Refusing to play follow the leader
When I was a kid, I liked playing Follow the Leader. It wasn't a very stimulating game and we usually got bored quickly and stopped playing.
Sometimes, though, as adults we continue to play Follow the Leader, even if we don't want to.
Did you ever do something you didn't want to do, simply because "everyone else was doing it?"
Perhaps you didn't want to go along with the crowd because it didn't seem right or it wasn't safe. Or maybe it just didn't appeal to you. But you did it anyway, just to go along with others.
I've never been reluctant to refuse to do something everyone else was doing. Call it having a mind of my own.
Last weekend, my friends probably called it "being a sissy" when I refused to follow the crowd. This is what happened.
Our wonderful shelling club went to Cedar Key for our main trip of the year. A highlight of the three-day trip was a boat ride to a remote island. The plan was for the boat captain to drop us off at the island for a few hours of shelling.
As always, for our February trip, the weather turned cold and the winds kicked up. We can be having the most glorious Florida weather, but when we travel a few hours north for the February trip, we are hit with frigid temperatures.
Since it was balmy and sunny when I packed, I didn't think of packing insulated underwear and heavy clothing. But even if I had prepared for anything, I wouldn't have been prepared to be a polar bear.
It turned out we had to be polar bears for the day's activities.
When we boarded the boat early in the morning, I was wearing every layer of clothing I had in my suitcase. But I was still shivering in the cold wind.
When we got to our island destination, the captain said, "OK, everyone. This is as close as I can get. You'll have to walk in the water the rest of the way."
I laughed at his joke. Turned out, it wasn't a joke. With the winds, low tide and a sandbar, the boat couldn't get any closer.
We were about a football field away from the island.
The water temperature, according to one Internet source was 58 degrees. Another site listed 62 as the water temperature. Didn't matter to me which one was right. It all translated to one thing: It was too cold to be in the water without a wet suit.
"I'm not going," I said. "I'm staying on the boat."
"You can't do that," my friends insisted. "We came all this distance to shell. So let's do it."
At that, everyone shucked off their outer clothing and jumped in the water. Some had on bathing suits. Some wore shorts or Capri jeans.
Incredulously, I watched them walk in the water to the little island. They waded in cold water up to their thighs. Since I'm short, I figured the water would be up to my waist, if I were crazy enough to go in.
"Come on," said the captain. "Your friends are doing it. You can, too."

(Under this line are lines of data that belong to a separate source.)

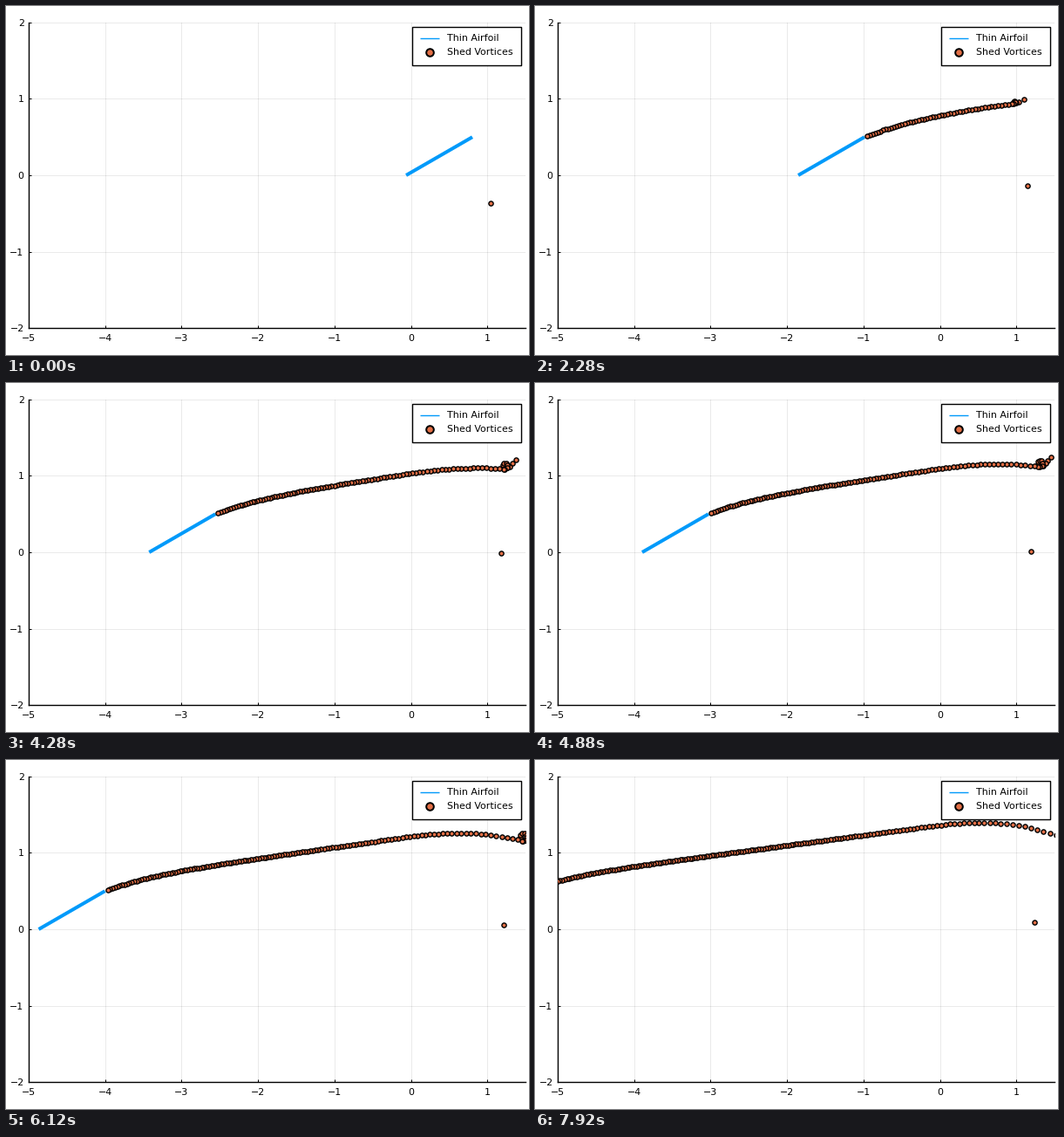
A matplotlib script that plays this animation: 600x400 px, repeating every 7960 ms.

```python
import matplotlib.pyplot as plt
import numpy as np
from matplotlib.animation import FuncAnimation
from matplotlib.patches import Rectangle

W, H, DPI = 600, 400, 100
PX = 72 / DPI  # points per pixel
FRAMES, INTERVAL = 199, 40
DT = 2 * np.pi / 200
CHORD = np.array([np.cos(np.pi / 6), 0.5])
BLUE, ORANGE = "#009AFA", "#E26F46"
LEFT, RIGHT, TOP, BOTTOM = 26.1, 596.1, 18.9, 369.1

plt.rcParams.update({"font.family": "DejaVu Sans", "font.size": 11 * PX})


def leading_edge(k):
    return -(k + 2) * DT


def starting_vortex(k):
    return 1.046 + 0.0132 * np.sqrt(k), 0.17 - 0.539 * np.exp(-k / 100)


def sheet_height(x, k):
    """Height of the vortex sheet above the axis at x."""
    d = x - leading_edge(k) - CHORD[0]
    rise = 0.497 + 0.133 * d + 0.147 * (1 - np.exp(-d / 0.55))
    rise = rise + 0.00022 * d * (198 - k)
    bend = 0.16 * (1 - np.exp(-max(k - 45, 0) / 80))
    return rise - bend * (np.maximum(x + 0.2, 0) / 1.2) ** 2.5


def wake(k):
    """Shed vortices, newest first: a stretched sheet ending in a roll-up."""
    if k == 0:
        return np.empty(0), np.empty(0)
    newest = leading_edge(k) + CHORD[0] + 0.035
    end = max(0.65 + 0.0052 * k, newest)

    # Sheet spacing widens downstream and with time.
    grid = np.linspace(newest, end, 600)
    stretch = 1 + (0.02 + 0.01 * k) / (1 + np.exp(-(grid - 0.3) / 0.65))
    density = 1 / (DT * stretch)
    step = grid[1] - grid[0]
    count = np.concatenate(
        [[0], np.cumsum((density[1:] + density[:-1]) / 2 * step)])
    m = np.arange(k)
    x = np.interp(m, count, grid)
    y = sheet_height(x, k)

    # Roll-up between the end of the sheet and its oldest vortex.
    s = np.clip((m - count[-1]) / max(k - 1 - count[-1], 1), 0, 1)
    tip_x = 0.792 + 0.0054 * k
    tip_y = 1.42 - 0.92 * np.exp(-k / 73)
    mix = 0.55 * s + 0.45 * s ** 12
    radius = 0.00048 * k * np.sin(np.pi * s)
    angle = -np.pi / 2 + 2.6 * np.pi * s
    curled = s > 0
    x = np.where(curled, end + (tip_x - end) * mix + radius * np.cos(angle), x)
    y_end = sheet_height(end, k)
    y = np.where(curled,
                 y_end + (tip_y - y_end) * mix + radius * np.sin(angle), y)
    return x, y


fig = plt.figure(figsize=(W / DPI, H / DPI), dpi=DPI, facecolor="white")
ax = fig.add_axes([LEFT / W, 1 - BOTTOM / H,
                   (RIGHT - LEFT) / W, (BOTTOM - TOP) / H])
ax.set(xlim=(-5, 1.5), ylim=(-2, 2),
       xticks=range(-5, 2), yticks=range(-2, 3))
ax.set_axisbelow(True)
ax.grid(color="black", alpha=0.1, linewidth=0.8 * PX)
ax.tick_params(direction="in", length=3 * PX, width=1 * PX)
ax.tick_params(axis="x", pad=6.4 * PX)
ax.tick_params(axis="y", pad=5.5 * PX)
for side in ("top", "right"):
    ax.spines[side].set_visible(False)
for side in ("left", "bottom"):
    ax.spines[side].set_linewidth(1.4 * PX)

airfoil, = ax.plot([], [], color=BLUE, linewidth=4 * PX,
                   solid_capstyle="butt", zorder=3)
vortices, = ax.plot([], [], "o", color=ORANGE, markersize=5.2 * PX,
                    markeredgecolor="black", markeredgewidth=1.4 * PX,
                    zorder=4)

# Legend, laid out in pixels.
key = fig.add_axes([0, 0, 1, 1], zorder=5)
key.set(xlim=(0, W), ylim=(H, 0))
key.axis("off")
key.add_patch(Rectangle((466, 24), 125, 44, facecolor="white",
                        edgecolor="black", linewidth=1.4 * PX))
key.plot([475, 497], [37, 37], color=BLUE, linewidth=1.4 * PX,
         solid_capstyle="butt")
key.plot([486], [53], "o", color=ORANGE, markersize=8.6 * PX,
         markeredgecolor="black", markeredgewidth=2 * PX)
key.text(505.5, 40.5, "Thin Airfoil")
key.text(505.5, 56.5, "Shed Vortices")


def draw(k):
    x0 = leading_edge(k)
    airfoil.set_data([x0, x0 + CHORD[0]], [0, CHORD[1]])
    sx, sy = starting_vortex(k)
    x, y = wake(k)
    # Oldest first, so newer vortices lie on top.
    vortices.set_data(np.append(sx, x[::-1]), np.append(sy, y[::-1]))
    return airfoil, vortices


anim = FuncAnimation(fig, draw, frames=FRAMES, interval=INTERVAL,
                     init_func=lambda: draw(0), repeat=True, repeat_delay=0)
plt.show()
```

I looked at him and noted he was dressed in a warm hoodie with the hood tied around his head. On top of that he wore a heavy fur-lined parka with another hood.
"Sure I could do it. But I'm not foolish enough to go into frigid water. I'm staying here," I insisted.
When others saw I was standing my ground and staying on the boat, a few of them joined me. There were 28 women on the trip. Only seven stayed on the boat.
I didn't care if I were the only one. I wasn't going to do something I didn't want to do, just because everyone else was doing it.
The bottom line is, we stayed on the boat, shivering and shifting position to try to block the wind. The captain proved to be entertaining with his stories and I enjoyed being there rather than being in the water.
I took photos of the way the captain and first mate were dressed in Arctic gear. For contrast, I also took photos of the women in bathing suits jumping in the water.
When they came back on the boat, some said it was an adventure they would long remember.
"Were you afraid to go?" asked a friend.
"No," I told her, "I was taking an I.Q. test. I passed."
"Well, whatever that means, I'll share some of my shells with you," said my sweet friend.
There are times when, for the sake of a new adventure, I do force myself to do something I'm reluctant to do.
This summer, when David and I were with friends on vacation, they all decided to zip-line. That meant walking up an iron ladder, stepping off a small platform, and swinging through the air high over the amusement park.
It was great and I was glad I did it, even though I was at first hesitant to step off the platform.
Life is a balancing act where we have to keep adjusting our steps. We have to balance safety with our sense of adventure, knowing when to be cautious and when to step outside our comfort zone.
Of course, we have to learn to say "no" when we don't want to follow the crowd.
Follow the Leader is a game only for kids.